Solution of the matrix equation AX + XB = C [F4]

  title={Solution of the matrix equation AX + XB = C [F4]},
  author={Richard H. Bartels and G. W. Stewart},
  journal={Commun. ACM},
Method and apparatus for welding together the internal diameters of two bellows members wherein the apparatus has a frame means carrying an indexible table having a fixture thereon, the fixture being adapted to receive and hold the bellows members with the internal diameters thereof in a position for being welded together. [] Key Method The table is indexed to cause the fixture to move from a loading station thereof to a welding station thereof adjacent welding means carried by the frame means. Automatic…
Computing tall skinny solutions of AX-XB=C
LAPACK-style algorithms and software for solving the generalized Sylvester equation and estimating the separation between regular matrix pairs
This work reorganizes the standard algorithm for this problem to use Level 3 BLAS operations, like matrix multiplication, in its inner loop, and develops and compares several condition estimation algorithms, which inexpensively but accurately estimate the sensitivity of the solution of this linear system.
Accurate solutions of M-matrix Sylvester equations
It is proved that small relative perturbations to the entries of A, B, and C introduce small relative errors to the entry of the solution X, so the smaller entries of X do not suffer bigger relative errors than its larger entries, unlikely the existing perturbation theory for (general) Sylvester equations.
Algorithm 894: On a block Schur--Parlett algorithm for ϕ-functions based on the sep-inverse estimate
Modifications to the block Schur--Parlett algorithm are described together with the results of numerical experiments on the matrix values of ϕ-functions required in exponential integrators of FORTRAN 95.
Low-Rank Solution of
It is shown by numerical examples that the rational Krylov subspace generated by the CF-ADI algorithm, where the shifts are obtained as the solution of a rational minimax problem, often gives the best approximation to the dominant invariant subspace of X.
Perturbation theory and backward error forAX−XB=C
An “LAPACK-style” bound is shown to be efficiently computable and potentially much smaller than a sep-based bound, and a Fortran 77 code has been written that solves the Sylvester equation and computes this bound, making use of LAPACK routines.
A Hessenberg-Schur method for the problem AX + XB= C
A new method is proposed which differs from the Bartels-Stewart algorithm in that A is only reduced to Hessenberg form, and the resulting algorithm is between 30 and 70 percent faster depending upon the dimensions of the matrices A and B.
Parallel Algorithms for Certain Matrix Computations


The Direct Solution of the Discrete Poisson Equation on a Rectangle
where G is a rectangle, Au = 82u/8x2 + 82u/8y2, and v, w are known functions. For computational purposes, this partial differential equation is frequently replaced by a finite difference analogue.

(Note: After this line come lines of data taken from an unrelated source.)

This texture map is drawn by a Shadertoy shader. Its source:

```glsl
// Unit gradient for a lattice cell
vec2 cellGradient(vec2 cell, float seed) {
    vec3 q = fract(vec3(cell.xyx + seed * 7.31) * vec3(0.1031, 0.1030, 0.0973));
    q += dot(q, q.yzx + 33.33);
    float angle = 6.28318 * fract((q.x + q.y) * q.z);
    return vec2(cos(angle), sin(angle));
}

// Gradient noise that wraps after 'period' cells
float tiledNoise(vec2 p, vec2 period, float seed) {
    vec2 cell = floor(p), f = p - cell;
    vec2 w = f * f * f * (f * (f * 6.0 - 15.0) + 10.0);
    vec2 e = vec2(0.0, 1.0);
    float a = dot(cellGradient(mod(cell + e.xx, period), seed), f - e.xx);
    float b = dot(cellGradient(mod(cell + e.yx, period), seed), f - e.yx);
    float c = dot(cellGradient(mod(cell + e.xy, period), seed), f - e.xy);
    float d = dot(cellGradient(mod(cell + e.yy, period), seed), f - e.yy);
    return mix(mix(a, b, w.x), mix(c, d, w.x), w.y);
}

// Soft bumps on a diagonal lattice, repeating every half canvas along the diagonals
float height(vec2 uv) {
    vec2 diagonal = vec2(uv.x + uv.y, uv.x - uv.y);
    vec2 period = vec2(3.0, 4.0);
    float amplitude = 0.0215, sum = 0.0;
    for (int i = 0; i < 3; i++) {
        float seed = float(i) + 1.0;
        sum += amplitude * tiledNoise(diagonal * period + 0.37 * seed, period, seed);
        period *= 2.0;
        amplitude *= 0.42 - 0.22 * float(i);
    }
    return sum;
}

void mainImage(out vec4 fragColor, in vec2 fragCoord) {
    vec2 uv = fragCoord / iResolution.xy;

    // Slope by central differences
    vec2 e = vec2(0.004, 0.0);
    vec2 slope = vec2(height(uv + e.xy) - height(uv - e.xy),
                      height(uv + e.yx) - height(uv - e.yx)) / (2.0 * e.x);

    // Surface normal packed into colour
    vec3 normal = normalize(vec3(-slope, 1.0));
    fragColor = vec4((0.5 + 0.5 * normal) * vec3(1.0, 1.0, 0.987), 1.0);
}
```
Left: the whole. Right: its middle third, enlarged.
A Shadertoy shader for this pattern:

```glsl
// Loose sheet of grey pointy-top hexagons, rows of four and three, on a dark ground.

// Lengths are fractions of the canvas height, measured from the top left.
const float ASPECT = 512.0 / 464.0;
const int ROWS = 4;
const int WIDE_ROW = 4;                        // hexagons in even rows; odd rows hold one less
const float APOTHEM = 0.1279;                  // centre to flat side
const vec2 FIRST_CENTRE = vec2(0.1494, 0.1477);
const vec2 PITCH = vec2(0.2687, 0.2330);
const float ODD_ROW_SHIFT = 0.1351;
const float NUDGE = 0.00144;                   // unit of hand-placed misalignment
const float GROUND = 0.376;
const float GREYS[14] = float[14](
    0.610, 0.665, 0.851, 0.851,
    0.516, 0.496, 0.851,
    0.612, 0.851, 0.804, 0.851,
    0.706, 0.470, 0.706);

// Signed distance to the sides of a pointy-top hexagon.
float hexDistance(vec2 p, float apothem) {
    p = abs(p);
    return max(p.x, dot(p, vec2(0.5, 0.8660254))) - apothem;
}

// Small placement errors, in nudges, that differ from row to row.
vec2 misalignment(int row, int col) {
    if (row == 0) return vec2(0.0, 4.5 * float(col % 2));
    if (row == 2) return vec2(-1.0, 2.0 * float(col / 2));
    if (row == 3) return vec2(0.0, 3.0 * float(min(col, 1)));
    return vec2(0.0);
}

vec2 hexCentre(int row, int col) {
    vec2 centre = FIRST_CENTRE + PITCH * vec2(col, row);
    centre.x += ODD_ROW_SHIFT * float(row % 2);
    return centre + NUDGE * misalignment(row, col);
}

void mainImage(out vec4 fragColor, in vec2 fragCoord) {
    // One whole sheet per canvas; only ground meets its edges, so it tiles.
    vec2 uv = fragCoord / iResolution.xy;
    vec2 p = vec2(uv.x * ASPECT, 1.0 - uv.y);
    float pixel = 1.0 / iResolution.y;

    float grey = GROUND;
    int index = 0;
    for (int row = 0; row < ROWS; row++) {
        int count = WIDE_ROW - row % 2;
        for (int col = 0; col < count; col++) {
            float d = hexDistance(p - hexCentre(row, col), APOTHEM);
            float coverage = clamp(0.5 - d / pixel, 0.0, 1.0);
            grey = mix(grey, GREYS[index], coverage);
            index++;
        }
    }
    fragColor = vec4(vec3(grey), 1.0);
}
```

Matrix and other direct methods for the solution of systems of linear difference equations
  • W. G. Bickley, J. McNamee
  • Mathematics
    Philosophical Transactions of the Royal Society of London. Series A, Mathematical and Physical Sciences
  • 1960
The investigations described in this paper were initiated in an attempt to replace by direct methods the successive approximation methods such as those of Southwell and Thom for the solution of
TheQ R algorithm for real hessenberg matrices
The volume of work involved in a QR step is far less if the matrix is of Hessenberg form, and since there are several stable ways of reducing a general matrix to this form, the QR algorithm is invariably used after such a reduction.
The algebraic eigenvalue problem
Theoretical background Perturbation theory Error analysis Solution of linear algebraic equations Hermitian matrices Reduction of a general matrix to condensed form Eigenvalues of matrices of